But Ernest's experience is repeated millions of times across the country, an examination by The Marshall Project and Kaiser Health News shows.   Read more  here . Campaign to Focus on Depression, Suicide, Alcohol abuse and Drug Abuse in Western NY

BUFFALO - The Mental Health Association of Erie County Inc. and the Erie County Council for the Prevention of Alcohol and Substance Abuse held a media event to officially launch, a public awareness campaign to promote mental, emotional and behavioral health throughout the eight counties of western New York.

The campaign is being contracted through Millennium Collaborative Care and Community Partners of WNY, two performing provider systems funded by New York State as part of the Delivery System Reform Incentive Payment program, and with support from community organizations in all eight Western New York counties.

According to Kenneth P. Houseknecht, MHA executive director, the campaign will focus on four key areas - depression, suicide, alcohol abuse, and drug abuse - with a special emphasis on prevention and early intervention among at-risk individuals in the 14-26 age range.   Read more here .
Why Value-Based Purchasing Is Harder For Community Behavioral Health - And What To Do About It

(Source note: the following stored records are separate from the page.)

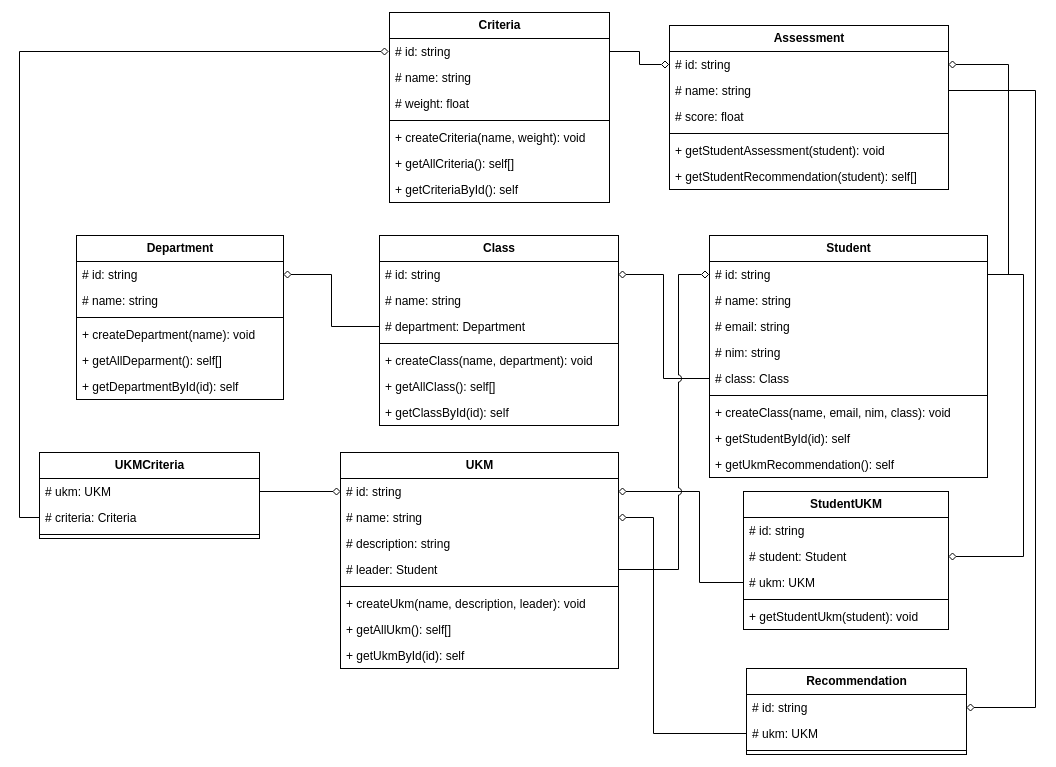
<!DOCTYPE html>
<html lang="en">
<head>
<meta charset="utf-8">
<title>Class diagram</title>
<style>
:root { --paper: #fff; --ink: #000; --row: 26px; }
* { box-sizing: border-box; margin: 0; padding: 0; }
body { width: 1056px; height: 767px; overflow: hidden; background: var(--paper); }
.diagram {
  position: relative; width: 1056px; height: 767px; overflow: hidden;
  color: var(--ink); font: 12px/var(--row) "Liberation Sans", Arial, sans-serif;
}
.relations { position: absolute; left: 0; top: 0; }
.relations path { fill: none; stroke: var(--ink); stroke-width: 1; }
.relations .diamond { fill: var(--paper); }
.class {
  position: absolute; display: flex; flex-direction: column;
  border: 1px solid var(--ink); background: var(--paper);
}
.class h2 {
  height: var(--row); font-size: 12px; line-height: 25px; text-align: center;
  border-bottom: 1px solid var(--ink);
}
.class ul { list-style: none; }
.class li { height: var(--row); padding-left: 5px; white-space: nowrap; }
.fields { padding-bottom: 3px; border-bottom: 1px solid var(--ink); }
.methods { padding-top: 4px; margin-bottom: -1px; }
#criteria { left: 389px; top: 12px; width: 221px; }
#assessment { left: 669px; top: 25px; width: 280px; }
#department { left: 76px; top: 235px; width: 208px; }
#class { left: 379px; top: 235px; width: 240px; }
#student { left: 709px; top: 235px; width: 279px; }
#ukm-criteria { left: 39px; top: 452px; width: 221px; }
#ukm { left: 340px; top: 452px; width: 279px; }
#student-ukm { left: 743px; top: 491px; width: 206px; }
#recommendation { left: 746px; top: 668px; width: 221px; }
</style>
</head>
<body>
<main class="diagram">
  <section class="class" id="criteria">
    <h2>Criteria</h2>
    <ul class="fields"><li># id: string</li><li># name: string</li><li># weight: float</li></ul>
    <ul class="methods"><li>+ createCriteria(name, weight): void</li><li>+ getAllCriteria(): self[]</li><li>+ getCriteriaById(): self</li></ul>
  </section>
  <section class="class" id="assessment">
    <h2>Assessment</h2>
    <ul class="fields"><li># id: string</li><li># name: string</li><li># score: float</li></ul>
    <ul class="methods"><li>+ getStudentAssessment(student): void</li><li>+ getStudentRecommendation(student): self[]</li></ul>
  </section>
  <section class="class" id="department">
    <h2>Department</h2>
    <ul class="fields"><li># id: string</li><li># name: string</li></ul>
    <ul class="methods"><li>+ createDepartment(name): void</li><li>+ getAllDeparment(): self[]</li><li>+ getDepartmentById(id): self</li></ul>
  </section>
  <section class="class" id="class">
    <h2>Class</h2>
    <ul class="fields"><li># id: string</li><li># name: string</li><li># department: Department</li></ul>
    <ul class="methods"><li>+ createClass(name, department): void</li><li>+ getAllClass(): self[]</li><li>+ getClassById(id): self</li></ul>
  </section>
  <section class="class" id="student">
    <h2>Student</h2>
    <ul class="fields"><li># id: string</li><li># name: string</li><li># email: string</li><li># nim: string</li><li># class: Class</li></ul>
    <ul class="methods"><li>+ createClass(name, email, nim, class): void</li><li>+ getStudentById(id): self</li><li>+ getUkmRecommendation(): self</li></ul>
  </section>
  <section class="class" id="ukm-criteria">
    <h2>UKMCriteria</h2>
    <ul class="fields"><li># ukm: UKM</li><li># criteria: Criteria</li></ul>
    <ul class="methods"></ul>
  </section>
  <section class="class" id="ukm">
    <h2>UKM</h2>
    <ul class="fields"><li># id: string</li><li># name: string</li><li># description: string</li><li># leader: Student</li></ul>
    <ul class="methods"><li>+ createUkm(name, description, leader): void</li><li>+ getAllUkm(): self[]</li><li>+ getUkmById(id): self</li></ul>
  </section>
  <section class="class" id="student-ukm">
    <h2>StudentUKM</h2>
    <ul class="fields"><li># id: string</li><li># student: Student</li><li># ukm: UKM</li></ul>
    <ul class="methods"><li>+ getStudentUkm(student): void</li></ul>
  </section>
  <section class="class" id="recommendation">
    <h2>Recommendation</h2>
    <ul class="fields"><li># id: string</li><li># ukm: UKM</li></ul>
    <ul class="methods"></ul>
  </section>

  <svg class="relations" width="1056" height="767" viewBox="0 0 1056 767" aria-hidden="true">
    <defs><path id="aggregation" class="diamond" d="M-3.5 0L0 -3.5L3.5 0L0 3.5Z"/></defs>
    <g class="connectors">
      <path d="M381 51.5H19.5V517.5H39"/>
      <path d="M609 51.5H639.5V64.5H661"/>
      <path d="M956 64.5H1008.5V274.5H988"/>
      <path d="M949 90.5H1035.5V707.5H974"/>
      <path d="M988 274.5H1023.5V556.5H956"/>
      <path d="M291 274.5H331.5V326.5H379"/>
      <path d="M626 274.5H663.5V378.5H709"/>
      <path d="M701 274.5H678.5V375C682.5 375 682.5 382 678.5 382V488C682.5 488 682.5 495 678.5 495V569.5H619"/>
      <path d="M626 491.5H699.5V582.5H743"/>
      <path d="M626 517.5H653.5V733.5H746"/>
      <path d="M260 491.5H333"/>
    </g>
    <g class="ends">
      <use href="#aggregation" x="384.5" y="51.5"/>
      <use href="#aggregation" x="665" y="64.5"/>
      <use href="#aggregation" x="952.5" y="64.5"/>
      <use href="#aggregation" x="970.5" y="707.5"/>
      <use href="#aggregation" x="952.5" y="556.5"/>
      <use href="#aggregation" x="287.5" y="274.5"/>
      <use href="#aggregation" x="622.5" y="274.5"/>
      <use href="#aggregation" x="705" y="274.5"/>
      <use href="#aggregation" x="622.5" y="491.5"/>
      <use href="#aggregation" x="622.5" y="517.5"/>
      <use href="#aggregation" x="336.5" y="491.5"/>
    </g>
  </svg>
</main>
</body>
</html>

The other day, we took a look at how the shift to managed long-term services and supports, coupled with the move to value-based care, is posing a double challenge for many provider organizations (see  For Many Provider Organizations, The Shift To Managed Long-Term Care Is A Double Whammy).

As the former chief executive officer of a community mental health center (CMHC), it got me thinking about the many challenges facing provider organizations as part of this conversation. While CMHC executives have long believed that the fee-for-service payment system was not a sustainable model for serving the most ill individuals, I'm not sure that the leap to value-based contracts will be seen as a solution - at least not immediately.

First, there is the concern about the "performance" side of the value-based reimbursement. Many behavioral health providers, including community mental health centers, give priority to serving people with serious and disabling behavioral health disorders. Payers and provider organizations have had great difficulty defining "quality."
While standardized behavioral health quality measures are in development, they are not yet uniformly recognized in the professional community. And, payer performance metrics are often geared to client populations with less severe disorders and may penalize providers serving a disproportionately more disadvantaged population.  Read more  here.
The Conference of Local Mental Hygiene Directors advances public policies and awareness for people with mental illness, chemical dependency and developmental disabilities.  We are a statewide membership organization that consists of the Commissioner/ Director of each of the state's 57 county mental hygiene departments and the mental hygiene department of the City of New York.